Dataset content ->
[Start of Attachment]
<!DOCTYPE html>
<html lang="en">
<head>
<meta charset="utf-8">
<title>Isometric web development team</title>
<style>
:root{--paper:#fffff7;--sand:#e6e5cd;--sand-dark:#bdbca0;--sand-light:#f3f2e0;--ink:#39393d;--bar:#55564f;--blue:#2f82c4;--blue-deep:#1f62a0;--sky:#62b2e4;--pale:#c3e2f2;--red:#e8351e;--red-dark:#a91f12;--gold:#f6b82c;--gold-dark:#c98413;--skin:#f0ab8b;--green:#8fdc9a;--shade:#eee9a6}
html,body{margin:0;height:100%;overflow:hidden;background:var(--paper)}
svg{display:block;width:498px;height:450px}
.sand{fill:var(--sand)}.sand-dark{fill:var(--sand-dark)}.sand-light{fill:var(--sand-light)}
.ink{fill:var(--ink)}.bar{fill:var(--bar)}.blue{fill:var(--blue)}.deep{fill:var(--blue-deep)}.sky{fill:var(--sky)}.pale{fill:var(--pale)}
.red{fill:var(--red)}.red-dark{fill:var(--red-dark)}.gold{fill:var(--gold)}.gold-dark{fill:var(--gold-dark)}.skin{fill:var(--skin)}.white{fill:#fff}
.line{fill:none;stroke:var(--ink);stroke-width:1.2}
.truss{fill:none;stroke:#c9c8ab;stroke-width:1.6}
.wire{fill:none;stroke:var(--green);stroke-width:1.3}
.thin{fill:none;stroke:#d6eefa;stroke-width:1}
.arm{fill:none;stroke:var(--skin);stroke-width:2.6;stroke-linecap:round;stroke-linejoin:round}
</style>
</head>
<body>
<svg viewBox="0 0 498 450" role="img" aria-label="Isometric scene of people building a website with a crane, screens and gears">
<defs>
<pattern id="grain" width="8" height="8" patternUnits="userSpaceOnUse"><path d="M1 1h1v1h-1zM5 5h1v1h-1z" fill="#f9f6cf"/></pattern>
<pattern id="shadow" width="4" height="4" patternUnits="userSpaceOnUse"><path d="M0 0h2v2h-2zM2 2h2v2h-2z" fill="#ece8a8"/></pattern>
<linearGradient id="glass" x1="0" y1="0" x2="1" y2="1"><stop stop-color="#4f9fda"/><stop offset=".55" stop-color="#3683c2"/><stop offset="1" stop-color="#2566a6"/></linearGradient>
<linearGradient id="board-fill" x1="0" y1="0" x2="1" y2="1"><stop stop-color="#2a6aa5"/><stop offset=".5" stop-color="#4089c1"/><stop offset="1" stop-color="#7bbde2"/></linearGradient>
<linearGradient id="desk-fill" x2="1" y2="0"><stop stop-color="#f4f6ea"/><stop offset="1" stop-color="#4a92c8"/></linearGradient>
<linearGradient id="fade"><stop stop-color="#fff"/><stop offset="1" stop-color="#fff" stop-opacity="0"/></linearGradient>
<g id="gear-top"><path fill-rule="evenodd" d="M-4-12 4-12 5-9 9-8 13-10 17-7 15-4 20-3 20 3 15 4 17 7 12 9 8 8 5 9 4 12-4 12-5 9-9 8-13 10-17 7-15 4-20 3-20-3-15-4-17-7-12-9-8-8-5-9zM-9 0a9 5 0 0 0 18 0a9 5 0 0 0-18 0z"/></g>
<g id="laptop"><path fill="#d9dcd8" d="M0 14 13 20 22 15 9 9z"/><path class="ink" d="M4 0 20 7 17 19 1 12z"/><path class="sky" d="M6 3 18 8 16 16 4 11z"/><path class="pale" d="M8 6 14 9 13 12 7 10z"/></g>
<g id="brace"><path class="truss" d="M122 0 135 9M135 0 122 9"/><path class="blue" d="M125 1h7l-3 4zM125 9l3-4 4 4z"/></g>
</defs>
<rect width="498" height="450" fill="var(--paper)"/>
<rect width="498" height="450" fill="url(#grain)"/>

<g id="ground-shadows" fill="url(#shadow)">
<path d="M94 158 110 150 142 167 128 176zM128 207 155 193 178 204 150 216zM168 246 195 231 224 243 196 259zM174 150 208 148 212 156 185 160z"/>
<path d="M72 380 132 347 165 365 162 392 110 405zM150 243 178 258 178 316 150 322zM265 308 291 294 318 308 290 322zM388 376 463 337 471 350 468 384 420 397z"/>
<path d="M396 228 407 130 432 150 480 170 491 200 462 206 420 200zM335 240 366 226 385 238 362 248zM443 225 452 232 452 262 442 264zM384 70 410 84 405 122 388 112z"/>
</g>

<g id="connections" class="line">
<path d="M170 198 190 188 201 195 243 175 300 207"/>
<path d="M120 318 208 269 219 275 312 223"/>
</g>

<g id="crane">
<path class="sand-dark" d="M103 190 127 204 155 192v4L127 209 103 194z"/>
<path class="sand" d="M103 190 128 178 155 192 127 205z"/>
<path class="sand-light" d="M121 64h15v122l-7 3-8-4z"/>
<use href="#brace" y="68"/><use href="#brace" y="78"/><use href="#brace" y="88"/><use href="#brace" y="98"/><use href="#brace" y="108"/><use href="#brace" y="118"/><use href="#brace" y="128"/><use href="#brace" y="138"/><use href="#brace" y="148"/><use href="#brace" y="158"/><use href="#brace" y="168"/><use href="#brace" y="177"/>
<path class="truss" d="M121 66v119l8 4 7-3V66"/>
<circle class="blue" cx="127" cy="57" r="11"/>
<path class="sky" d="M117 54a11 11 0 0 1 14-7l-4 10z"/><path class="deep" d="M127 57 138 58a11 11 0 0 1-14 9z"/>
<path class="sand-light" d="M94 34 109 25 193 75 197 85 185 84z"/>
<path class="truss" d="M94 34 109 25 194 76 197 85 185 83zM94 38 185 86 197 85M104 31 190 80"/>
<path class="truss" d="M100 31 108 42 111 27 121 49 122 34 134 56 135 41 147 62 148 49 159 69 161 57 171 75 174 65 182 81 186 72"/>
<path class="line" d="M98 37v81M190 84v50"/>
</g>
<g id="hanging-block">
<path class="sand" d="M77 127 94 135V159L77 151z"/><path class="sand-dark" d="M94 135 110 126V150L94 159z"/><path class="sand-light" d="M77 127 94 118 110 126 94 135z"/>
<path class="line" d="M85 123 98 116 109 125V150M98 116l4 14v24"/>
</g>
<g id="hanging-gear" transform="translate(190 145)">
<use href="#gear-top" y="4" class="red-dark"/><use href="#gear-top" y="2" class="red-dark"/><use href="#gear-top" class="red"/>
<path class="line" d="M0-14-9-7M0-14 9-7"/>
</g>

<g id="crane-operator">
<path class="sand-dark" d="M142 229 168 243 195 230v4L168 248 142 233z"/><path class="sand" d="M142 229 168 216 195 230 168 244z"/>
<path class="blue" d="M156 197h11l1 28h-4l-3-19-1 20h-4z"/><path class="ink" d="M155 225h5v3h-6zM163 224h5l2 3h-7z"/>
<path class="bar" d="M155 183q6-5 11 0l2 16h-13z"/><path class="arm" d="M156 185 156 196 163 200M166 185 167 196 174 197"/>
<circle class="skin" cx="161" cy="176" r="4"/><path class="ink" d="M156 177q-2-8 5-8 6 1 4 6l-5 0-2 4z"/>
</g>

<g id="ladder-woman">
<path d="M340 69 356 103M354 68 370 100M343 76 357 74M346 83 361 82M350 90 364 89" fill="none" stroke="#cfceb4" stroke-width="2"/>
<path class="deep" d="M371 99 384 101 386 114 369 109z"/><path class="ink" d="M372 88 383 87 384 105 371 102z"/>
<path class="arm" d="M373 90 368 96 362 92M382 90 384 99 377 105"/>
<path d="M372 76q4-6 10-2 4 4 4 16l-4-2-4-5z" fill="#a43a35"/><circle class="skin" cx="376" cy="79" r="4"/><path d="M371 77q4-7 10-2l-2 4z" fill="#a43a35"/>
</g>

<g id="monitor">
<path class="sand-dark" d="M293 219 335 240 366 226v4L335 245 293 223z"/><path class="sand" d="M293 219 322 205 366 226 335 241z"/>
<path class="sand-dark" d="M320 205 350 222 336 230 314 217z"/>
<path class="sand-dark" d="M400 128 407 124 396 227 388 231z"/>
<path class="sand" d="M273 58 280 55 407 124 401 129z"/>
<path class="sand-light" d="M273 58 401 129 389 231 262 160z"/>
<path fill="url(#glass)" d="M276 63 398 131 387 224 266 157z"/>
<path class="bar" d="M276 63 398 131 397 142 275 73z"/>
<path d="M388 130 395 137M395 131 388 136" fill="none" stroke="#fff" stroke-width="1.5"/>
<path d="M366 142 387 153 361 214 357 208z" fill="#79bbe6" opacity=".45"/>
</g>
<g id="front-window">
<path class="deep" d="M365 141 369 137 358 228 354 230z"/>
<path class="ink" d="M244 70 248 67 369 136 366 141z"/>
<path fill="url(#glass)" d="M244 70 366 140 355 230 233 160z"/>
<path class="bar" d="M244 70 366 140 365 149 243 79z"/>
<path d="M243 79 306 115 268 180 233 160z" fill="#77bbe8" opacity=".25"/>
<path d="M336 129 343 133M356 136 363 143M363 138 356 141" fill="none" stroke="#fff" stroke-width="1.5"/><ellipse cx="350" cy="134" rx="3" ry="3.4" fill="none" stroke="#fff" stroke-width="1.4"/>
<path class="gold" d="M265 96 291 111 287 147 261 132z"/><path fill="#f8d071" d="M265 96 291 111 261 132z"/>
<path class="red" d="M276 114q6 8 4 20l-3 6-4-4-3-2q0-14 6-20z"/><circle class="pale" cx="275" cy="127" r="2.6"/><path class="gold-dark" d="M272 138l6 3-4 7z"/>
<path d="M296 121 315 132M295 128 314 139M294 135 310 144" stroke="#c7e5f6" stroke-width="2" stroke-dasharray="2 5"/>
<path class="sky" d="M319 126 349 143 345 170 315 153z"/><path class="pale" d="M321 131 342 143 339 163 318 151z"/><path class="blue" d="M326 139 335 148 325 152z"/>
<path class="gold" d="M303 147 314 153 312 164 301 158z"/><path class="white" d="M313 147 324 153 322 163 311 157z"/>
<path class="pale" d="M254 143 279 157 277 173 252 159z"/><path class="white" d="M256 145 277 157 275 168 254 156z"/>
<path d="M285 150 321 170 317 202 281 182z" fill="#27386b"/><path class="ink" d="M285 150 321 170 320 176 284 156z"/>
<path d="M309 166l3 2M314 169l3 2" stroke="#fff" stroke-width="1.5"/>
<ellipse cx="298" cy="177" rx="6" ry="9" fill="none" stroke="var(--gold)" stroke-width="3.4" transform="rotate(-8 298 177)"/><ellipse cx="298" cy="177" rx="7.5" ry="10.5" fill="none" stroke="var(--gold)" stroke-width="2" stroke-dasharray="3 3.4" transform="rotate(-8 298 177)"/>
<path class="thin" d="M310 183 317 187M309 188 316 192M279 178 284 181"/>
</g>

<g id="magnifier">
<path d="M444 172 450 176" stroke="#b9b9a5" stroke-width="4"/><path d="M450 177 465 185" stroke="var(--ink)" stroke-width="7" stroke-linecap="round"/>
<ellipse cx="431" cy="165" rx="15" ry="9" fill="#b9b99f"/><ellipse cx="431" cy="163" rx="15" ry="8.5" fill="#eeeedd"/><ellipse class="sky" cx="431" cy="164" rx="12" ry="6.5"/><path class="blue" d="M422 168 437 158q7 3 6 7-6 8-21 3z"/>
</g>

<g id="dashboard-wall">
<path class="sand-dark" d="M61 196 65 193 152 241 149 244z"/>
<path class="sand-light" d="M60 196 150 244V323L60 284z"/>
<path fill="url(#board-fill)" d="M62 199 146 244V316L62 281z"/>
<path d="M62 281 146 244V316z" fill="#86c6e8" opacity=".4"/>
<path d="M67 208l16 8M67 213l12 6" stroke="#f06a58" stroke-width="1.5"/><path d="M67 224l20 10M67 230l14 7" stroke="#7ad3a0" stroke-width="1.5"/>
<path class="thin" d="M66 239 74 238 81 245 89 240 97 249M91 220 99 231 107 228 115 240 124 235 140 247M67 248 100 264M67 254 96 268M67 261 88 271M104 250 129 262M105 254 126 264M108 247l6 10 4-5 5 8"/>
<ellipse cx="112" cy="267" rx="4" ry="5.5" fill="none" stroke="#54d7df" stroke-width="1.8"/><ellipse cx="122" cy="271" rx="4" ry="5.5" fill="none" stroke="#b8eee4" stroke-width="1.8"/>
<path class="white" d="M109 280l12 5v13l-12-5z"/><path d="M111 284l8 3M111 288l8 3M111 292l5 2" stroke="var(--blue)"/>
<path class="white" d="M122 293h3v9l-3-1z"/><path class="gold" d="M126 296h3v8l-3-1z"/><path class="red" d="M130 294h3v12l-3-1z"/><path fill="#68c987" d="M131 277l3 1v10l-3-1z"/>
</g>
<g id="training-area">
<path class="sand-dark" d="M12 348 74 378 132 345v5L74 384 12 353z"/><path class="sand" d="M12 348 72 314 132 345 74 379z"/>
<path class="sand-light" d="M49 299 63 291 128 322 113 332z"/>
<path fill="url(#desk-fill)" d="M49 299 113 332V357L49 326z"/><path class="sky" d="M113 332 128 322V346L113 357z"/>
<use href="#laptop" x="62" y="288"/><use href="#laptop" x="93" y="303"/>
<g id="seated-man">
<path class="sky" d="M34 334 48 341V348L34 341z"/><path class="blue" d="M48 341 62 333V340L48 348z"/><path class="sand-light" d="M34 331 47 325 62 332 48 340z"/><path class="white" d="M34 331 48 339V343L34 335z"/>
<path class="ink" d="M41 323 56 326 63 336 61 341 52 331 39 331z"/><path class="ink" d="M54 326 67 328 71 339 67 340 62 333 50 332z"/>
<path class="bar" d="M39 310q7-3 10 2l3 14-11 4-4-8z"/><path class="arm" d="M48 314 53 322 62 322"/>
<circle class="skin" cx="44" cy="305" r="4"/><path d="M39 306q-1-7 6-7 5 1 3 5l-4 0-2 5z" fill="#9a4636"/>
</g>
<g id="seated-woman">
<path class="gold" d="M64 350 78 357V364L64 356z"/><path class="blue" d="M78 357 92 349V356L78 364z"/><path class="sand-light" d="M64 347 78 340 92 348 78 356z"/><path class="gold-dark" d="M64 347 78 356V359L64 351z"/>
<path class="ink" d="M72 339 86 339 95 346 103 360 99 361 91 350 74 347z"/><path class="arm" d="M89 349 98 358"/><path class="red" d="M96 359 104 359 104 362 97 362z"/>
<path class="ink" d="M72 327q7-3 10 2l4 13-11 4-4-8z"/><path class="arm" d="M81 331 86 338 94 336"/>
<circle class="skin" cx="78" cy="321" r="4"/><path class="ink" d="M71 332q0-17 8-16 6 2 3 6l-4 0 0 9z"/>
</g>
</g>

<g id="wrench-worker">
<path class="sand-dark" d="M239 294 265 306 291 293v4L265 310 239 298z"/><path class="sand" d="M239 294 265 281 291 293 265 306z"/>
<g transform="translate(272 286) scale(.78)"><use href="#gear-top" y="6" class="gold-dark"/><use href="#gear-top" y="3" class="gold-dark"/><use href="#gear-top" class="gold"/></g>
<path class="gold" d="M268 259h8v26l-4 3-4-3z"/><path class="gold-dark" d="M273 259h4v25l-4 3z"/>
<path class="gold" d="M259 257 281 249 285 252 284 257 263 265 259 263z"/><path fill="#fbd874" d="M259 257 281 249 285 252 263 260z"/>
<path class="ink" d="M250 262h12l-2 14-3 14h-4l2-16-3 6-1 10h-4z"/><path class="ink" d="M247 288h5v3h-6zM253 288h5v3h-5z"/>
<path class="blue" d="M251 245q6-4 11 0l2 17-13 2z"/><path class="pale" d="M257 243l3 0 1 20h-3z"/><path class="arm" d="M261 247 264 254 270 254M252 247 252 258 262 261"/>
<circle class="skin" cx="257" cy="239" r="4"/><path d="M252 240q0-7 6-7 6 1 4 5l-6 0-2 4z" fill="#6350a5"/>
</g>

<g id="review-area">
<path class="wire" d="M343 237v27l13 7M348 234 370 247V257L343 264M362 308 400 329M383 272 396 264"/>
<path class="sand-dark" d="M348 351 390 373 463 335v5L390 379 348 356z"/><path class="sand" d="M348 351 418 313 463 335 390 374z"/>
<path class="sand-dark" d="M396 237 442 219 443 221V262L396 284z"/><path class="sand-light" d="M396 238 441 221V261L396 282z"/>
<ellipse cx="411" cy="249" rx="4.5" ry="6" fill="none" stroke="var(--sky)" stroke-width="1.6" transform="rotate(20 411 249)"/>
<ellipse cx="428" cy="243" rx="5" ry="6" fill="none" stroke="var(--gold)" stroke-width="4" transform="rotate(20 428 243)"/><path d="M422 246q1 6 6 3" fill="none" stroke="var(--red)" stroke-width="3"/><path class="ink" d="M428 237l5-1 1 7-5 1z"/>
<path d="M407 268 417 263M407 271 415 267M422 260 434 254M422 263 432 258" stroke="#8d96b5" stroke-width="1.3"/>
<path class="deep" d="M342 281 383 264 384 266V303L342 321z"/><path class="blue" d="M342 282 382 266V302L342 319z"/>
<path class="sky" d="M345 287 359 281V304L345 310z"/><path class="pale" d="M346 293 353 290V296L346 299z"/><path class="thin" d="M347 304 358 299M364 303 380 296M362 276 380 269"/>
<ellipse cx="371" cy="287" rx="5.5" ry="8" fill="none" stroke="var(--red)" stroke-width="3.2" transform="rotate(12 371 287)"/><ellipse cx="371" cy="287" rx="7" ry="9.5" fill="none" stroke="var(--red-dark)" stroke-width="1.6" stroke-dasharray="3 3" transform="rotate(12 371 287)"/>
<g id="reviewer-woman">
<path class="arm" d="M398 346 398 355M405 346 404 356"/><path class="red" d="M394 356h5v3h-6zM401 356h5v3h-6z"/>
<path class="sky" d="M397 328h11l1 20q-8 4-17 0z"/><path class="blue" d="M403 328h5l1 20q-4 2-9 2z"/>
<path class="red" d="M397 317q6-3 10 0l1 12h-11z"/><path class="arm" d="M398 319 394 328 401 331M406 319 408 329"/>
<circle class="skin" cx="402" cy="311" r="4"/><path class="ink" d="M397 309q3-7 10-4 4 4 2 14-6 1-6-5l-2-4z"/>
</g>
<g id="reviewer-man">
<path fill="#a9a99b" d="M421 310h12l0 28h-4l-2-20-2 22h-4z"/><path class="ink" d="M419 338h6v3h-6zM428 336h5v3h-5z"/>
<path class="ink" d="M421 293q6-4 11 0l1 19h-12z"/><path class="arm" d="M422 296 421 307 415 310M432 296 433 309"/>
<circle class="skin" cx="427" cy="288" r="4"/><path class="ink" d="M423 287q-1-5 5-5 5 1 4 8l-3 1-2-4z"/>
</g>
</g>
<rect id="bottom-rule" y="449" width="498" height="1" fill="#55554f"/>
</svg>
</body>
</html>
[End of Attachment]
Task to carry out ->
All lines above from the one holding "306 115 268" to the one holding "147 314 153", inclusive, are to be copied exactly; no other line is wanted.

Answer to this task ->
<path d="M243 79 306 115 268 180 233 160z" fill="#77bbe8" opacity=".25"/>
<path d="M336 129 343 133M356 136 363 143M363 138 356 141" fill="none" stroke="#fff" stroke-width="1.5"/><ellipse cx="350" cy="134" rx="3" ry="3.4" fill="none" stroke="#fff" stroke-width="1.4"/>
<path class="gold" d="M265 96 291 111 287 147 261 132z"/><path fill="#f8d071" d="M265 96 291 111 261 132z"/>
<path class="red" d="M276 114q6 8 4 20l-3 6-4-4-3-2q0-14 6-20z"/><circle class="pale" cx="275" cy="127" r="2.6"/><path class="gold-dark" d="M272 138l6 3-4 7z"/>
<path d="M296 121 315 132M295 128 314 139M294 135 310 144" stroke="#c7e5f6" stroke-width="2" stroke-dasharray="2 5"/>
<path class="sky" d="M319 126 349 143 345 170 315 153z"/><path class="pale" d="M321 131 342 143 339 163 318 151z"/><path class="blue" d="M326 139 335 148 325 152z"/>
<path class="gold" d="M303 147 314 153 312 164 301 158z"/><path class="white" d="M313 147 324 153 322 163 311 157z"/>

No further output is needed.